Canceled court cases fuel speculation

11.02.2020 -

Signs have been multiplying recently that Bayer is close to an out-of-court settlement of US plaintiffs’ claims that Monsanto’s legacy herbicide Roundup caused their cancer.

In December 2019, it was revealed that a symbolically significant case due to be heard in Monsanto’s US hometown of St. Louis, Missouri, before the end of the year had been delayed until Jan. 24, 2020, The court date was later canceled.

Bayer has meanwhile confirmed that a trial set to begin on Feb. 24 in a San Francisco, California, federal court will also not open on that date as scheduled.

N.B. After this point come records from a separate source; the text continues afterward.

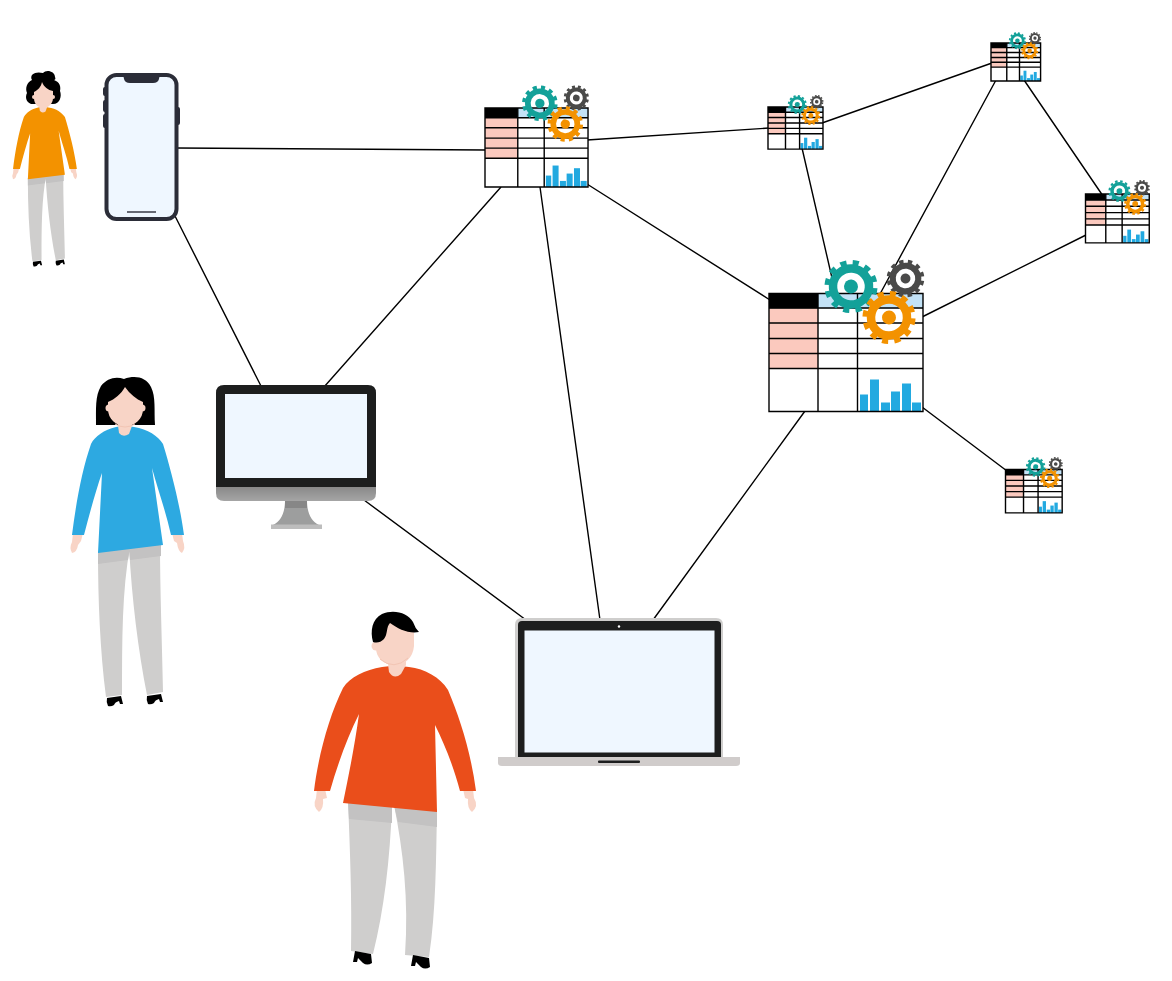
<!DOCTYPE html>
<html lang="en">
<head>
<meta charset="utf-8">
<title>Connected people, devices and data</title>
<style>
:root {
  --ink: #000;
  --paper: #fff;
  --screen: #eff7ff;
  --skin: #f8d4c6;
  --trousers: #cfcecd;
  --waist: #c3c2c2;
  --orange: #f39200;
  --blue: #2da9e1;
  --red: #ea4e1b;
  --teal: #13a199;
  --gear-grey: #4a4a49;
  --row-pink: #fbc9be;
  --header-blue: #c3e2f6;
  --bezel: #1d1e1e;
  --phone: #2b2d38;
}
html, body { margin: 0; background: var(--paper); overflow: hidden; }
svg { display: block; width: 1172px; height: 981px; }
.links { stroke: var(--ink); stroke-width: 1.4; fill: none; }
.grid { stroke: var(--ink); stroke-width: 1.4; fill: none; }
.grid path { vector-effect: non-scaling-stroke; }
.skin { fill: var(--skin); }
.trousers { fill: var(--trousers); }
.waist { fill: var(--waist); }
.screen { fill: var(--screen); }
.bars { fill: #22a9e0; }
.shirt { fill: currentColor; }
</style>
</head>
<body>
<svg viewBox="0 0 1172 981" role="img" aria-label="Three people with a phone, a desktop computer and a laptop, linked to a network of data tables">
  <defs>
    <linearGradient id="chin" x2="0" y2="1">
      <stop offset="0" stop-color="#878787"/>
      <stop offset="1" stop-color="#a5a5a5"/>
    </linearGradient>

    <g id="gear" fill="none" stroke="currentColor">
      <circle r="18" stroke-width="8.5"/>
      <circle r="23.8" stroke-width="5.5" pathLength="24" stroke-dasharray="1 1"/>
      <circle r="7" fill="currentColor" stroke="none"/>
    </g>

    <g id="data-table">
      <rect width="154" height="118" fill="var(--paper)"/>
      <rect width="49" height="15" fill="var(--ink)"/>
      <rect x="49" width="105" height="15" fill="var(--header-blue)"/>
      <rect y="15" width="49" height="60" fill="var(--row-pink)"/>
      <g class="bars">
        <rect x="91" y="101" width="8" height="17"/>
        <rect x="101" y="86" width="9" height="32"/>
        <rect x="112" y="109" width="9" height="9"/>
        <rect x="122" y="98" width="9" height="20"/>
        <rect x="133" y="90" width="9" height="28"/>
        <rect x="143" y="109" width="9" height="9"/>
      </g>
      <g class="grid">
        <path d="M0 0H154V118H0ZM49 0V118M88.5 0V118M0 14.5H154M0 29.5H154M0 45H154M0 60H154M0 75H154"/>
      </g>
      <use href="#gear" color="var(--teal)" transform="translate(82 -7) rotate(4)"/>
      <use href="#gear" color="var(--gear-grey)" transform="translate(136.5 -15) scale(.71) rotate(8)"/>
      <use href="#gear" color="var(--orange)" transform="translate(120 24) rotate(2)"/>
    </g>

    <path id="shoe" d="M107 698L121 696L123 704H120L119 701Q115 702 114 705Q111 707 108 706Q106 702 107 698Z"/>

    <g id="woman-body">
      <path class="skin" d="M73 533L72 542Q69 548 72 553Q77 552 78 545L81 541L83 533ZM172 533L174 541L177 543Q178 551 182 553Q186 548 183 541L182 533Z"/>
      <path class="trousers" d="M98 551L130 547C122 590 122 640 122 695L106 697C100 650 98 600 98 551Z"/>
      <path class="trousers" d="M129 547L160 543C160 590 162 640 163 692L147 695C138 650 132 600 129 547Z"/>
      <path class="waist" d="M98 551L130 547L128 560L98 564ZM129 547L161 543V556L130 560Z"/>
      <use href="#shoe"/>
      <use href="#shoe" x="40" y="-2"/>
      <path class="shirt" d="M116 427C104 430 95 436 91 444C82 470 76 503 72 535H84C90 512 96 490 102 473L98 553L163 545L152 468C158 490 166 512 171 535H184C180 505 171 470 163 444C158 436 148 429 134 427Q125 425 116 427Z"/>
      <path class="skin" d="M117 418H132V426L129 434Q123 438 119 433Z"/>
    </g>
  </defs>

  <rect width="1172" height="981" fill="var(--paper)"/>

  <g class="links">
    <path d="M176 148L486 150M175 216L262 388M501 187L324 387M540 187L600 620M364 500L526 620M805 411L653 620"/>
    <path d="M587 140L769 128M587 184L770 300M822 123L992 63M802 148L832 278M996 80L880 294M1024 80L1103 196M1086 235L922 317M922 407L1007 471"/>
  </g>

  <g id="network">
    <use href="#data-table" transform="translate(485 108) scale(.669)"/>
    <use href="#data-table" transform="translate(768 107) scale(.357)"/>
    <use href="#data-table" transform="translate(991 43) scale(.322)"/>
    <use href="#data-table" transform="translate(1085.5 194) scale(.414)"/>
    <use href="#data-table" transform="translate(769 293.5)"/>
    <use href="#data-table" transform="translate(1005.5 469.5) scale(.368)"/>
  </g>

  <g id="phone">
    <path d="M105 89V94M105 102V110M105 116V126M178 109V123" stroke="var(--phone)" stroke-width="4" stroke-linecap="round"/>
    <rect class="screen" x="106.5" y="75" width="70" height="144" rx="10" stroke="var(--phone)" stroke-width="4"/>
    <path d="M121 75H162Q159 76 159 79Q158 83 153 83H130Q125 83 124 79Q124 76 121 75Z" fill="var(--phone)"/>
    <path d="M127 212H156" stroke="var(--phone)" stroke-width="1.4"/>
  </g>

  <g id="desktop-computer">
    <path d="M285 500H307C307 513 311 521 319 525H273C281 521 285 513 285 500Z" fill="#9d9e9e"/>
    <path d="M285 500H307V508H285Z" fill="#878787"/>
    <rect x="271" y="524.5" width="51" height="4.5" fill="#bdbdbd"/>
    <path d="M216 486H376V493Q376 501 368 501H224Q216 501 216 493Z" fill="url(#chin)"/>
    <path d="M216 487V393Q216 385 224 385H368Q376 385 376 393V487Z" fill="var(--bezel)"/>
    <rect class="screen" x="225" y="394" width="142" height="84"/>
  </g>

  <g id="laptop">
    <path d="M515 758V625Q515 618 522 618H716Q723 618 723 625V758Z" fill="#cfcecd"/>
    <path d="M518 758V625Q518 621 522 621H717Q721 621 721 625V758Z" fill="var(--bezel)"/>
    <rect class="screen" x="524.5" y="630.5" width="190" height="122"/>
    <circle cx="619" cy="626.5" r="1.2" fill="var(--paper)"/>
    <path d="M498 757H740V763Q740 766 736 766H502Q498 766 498 763Z" fill="#d0cccb"/>
    <rect x="598" y="760.5" width="42" height="2.5" rx="1" fill="var(--bezel)"/>
  </g>

  <g id="woman-with-phone">
    <use href="#woman-body" color="var(--orange)" transform="translate(-28 -136) scale(.57)"/>
    <path d="M31 104C26 102 25 97 27 93C25 88 27 82 32 80C29 74 36 71 43 73C46 69 55 71 55 77C56 79 55 80 54 80C60 82 61 87 60 91C62 96 60 104 53 104Z" fill="var(--ink)"/>
    <circle class="skin" cx="34" cy="97" r="2"/>
    <circle class="skin" cx="53" cy="97" r="2"/>
    <path class="skin" d="M34 92C38 90 41 87 42 82C44 87 48 90 53 91V98C53 104 48 108 43.500 108C38 108 34 104 34 98Z"/>
  </g>

  <g id="woman-with-desktop">
    <path d="M96 425C96 409 95 396 101 386C107 378 116 376 124 379C135 375 146 377 151 387C156 397 154 410 155 425Z" fill="var(--ink)"/>
    <use href="#woman-body" color="var(--blue)"/>
    <circle class="skin" cx="109" cy="408" r="3.500"/>
    <circle class="skin" cx="142" cy="408" r="3.500"/>
    <path class="skin" d="M108 402C115 399 121 394 125 387C130 394 136 399 143 402V409C143 419 135 426 125.500 426C116 426 108 419 108 409Z"/>
    <path d="M115 424Q125 430 135 424" fill="none" stroke="#f2c5b4"/>
  </g>

  <g id="man-with-laptop" color="var(--red)">
    <path class="skin" d="M317 789L316 798Q312 806 319 812Q324 808 323 799L327 798L325 789ZM463 789L465 798L468 799Q467 808 472 812Q479 806 474 798L473 789Z"/>
    <path class="trousers" d="M348 801L392 805C390 860 384 910 373 954L351 951C352 900 350 850 348 801Z"/>
    <path class="trousers" d="M394 805L437 809C436 860 436 910 429 957L405 955C409 900 403 850 394 805Z"/>
    <path class="waist" d="M348 801L392 805V823L349 819ZM394 805L437 809V827L398 822Z"/>
    <path id="man-shoe" d="M355 951L371 954L372 963Q367 966 363 963L358 958L357 962H353Z"/>
    <use href="#man-shoe" x="58" y="4"/>
    <path class="shirt" d="M382 667C365 670 350 677 343 688C329 716 318 757 314 791H330C338 763 348 736 359 714C355 744 349 774 343 803L437 812L435 725C445 745 454 768 460 791H476C471 753 460 718 448 690C440 677 425 669 409 667Q395 665 382 667Z"/>
    <path class="skin" d="M387 656H406V665L401 674Q394 680 389 672Z"/>
    <circle class="skin" cx="376" cy="646" r="4.500"/>
    <path class="skin" d="M375 640L385 622H412L414 633V646C413 658 405 665 394 665C383 665 376 657 376 648Z"/>
    <path d="M380 659Q394 671 408 658" fill="none" stroke="#f2c5b4"/>
    <path d="M373 642C370 631 372 619 382 614C394 609 408 613 413 622Q415 628 419 632C409 634 398 629 390 623C386 627 388 634 384 639Q379 644 373 642Z" fill="var(--ink)"/>
  </g>
</svg>
</body>
</html>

It has also asked a California appeals court to overturn an award of $86 million to a California couple in a Roundup trial dating from May 2019.

The newspaper Wall Street Journal, citing sources, now reports that Bayer is aiming to settle all present and future lawsuits for $10 billion, with several analysts commenting that the sum would be “positive” for the Leverkusen-based group.

From the start, management has been reluctant to settle out of court, expressing confidence that its argument that the glyphosate-based herbicide is safe to use and does not cause cancer will eventually hold sway.

CEO Werner Baumann said in December he expected appeals courts to begin reversing or adjusting the three US verdicts that awarded a total of $2.4 billion to plaintiffs. While some awards have been revised downward, an overturn of the judgments has remained elusive.

As yet, Bayer has declined to comment on how much it is willing to pay or a time frame for a settlement, but observers believe something will be announced well ahead of the annual general meeting scheduled for Apr. 28. Without positive news, Baumann could face another no-confidence vote, although its share price has recovered from its earlier steep plunge.

The erstwhile chemicals giant now focused on life sciences has been in mediation over the Roundup litigation since 2019. Last month, court-appointed mediator Ken Feinberg estimated the number of pending cases at 75,000, though Bayer said the total was “under 50,000.” Its last officially communicated figure was 42,700, with all plaintiffs in the US.

EPA Renews Glyphosate Registration

In a bit of news already positive for the world’s largest agrochemicals manufacturer, the US Environmental Protection Agency (EPA) in late January renewed the registration of glyphosate, finding that the controversial compound presents “low or limited” potential risks to birds and mammals.

The US environmental watchdog, which has lost much of its bite during the presidency of Donald Trump, said it had found “insufficient evidence to conclude that glyphosate plays a role in any human disease.”

While Bayer managing board member Liam Condon, who has responsibility for the group’s agriculture business, commented that the EPA’s latest decision “adds to the long-term evaluation of leading international health authorities that these products are safe and that glyphosate is not carcinogenic,” environmental and health NGOs take a different view.

“The Trump EPA’s assertion that glyphosate poses no risks to human health disregards independent science findings in favor of confidential industry results and profits,” said Lori Ann Burd, director of environmental health at the US Center for Biological Diversity.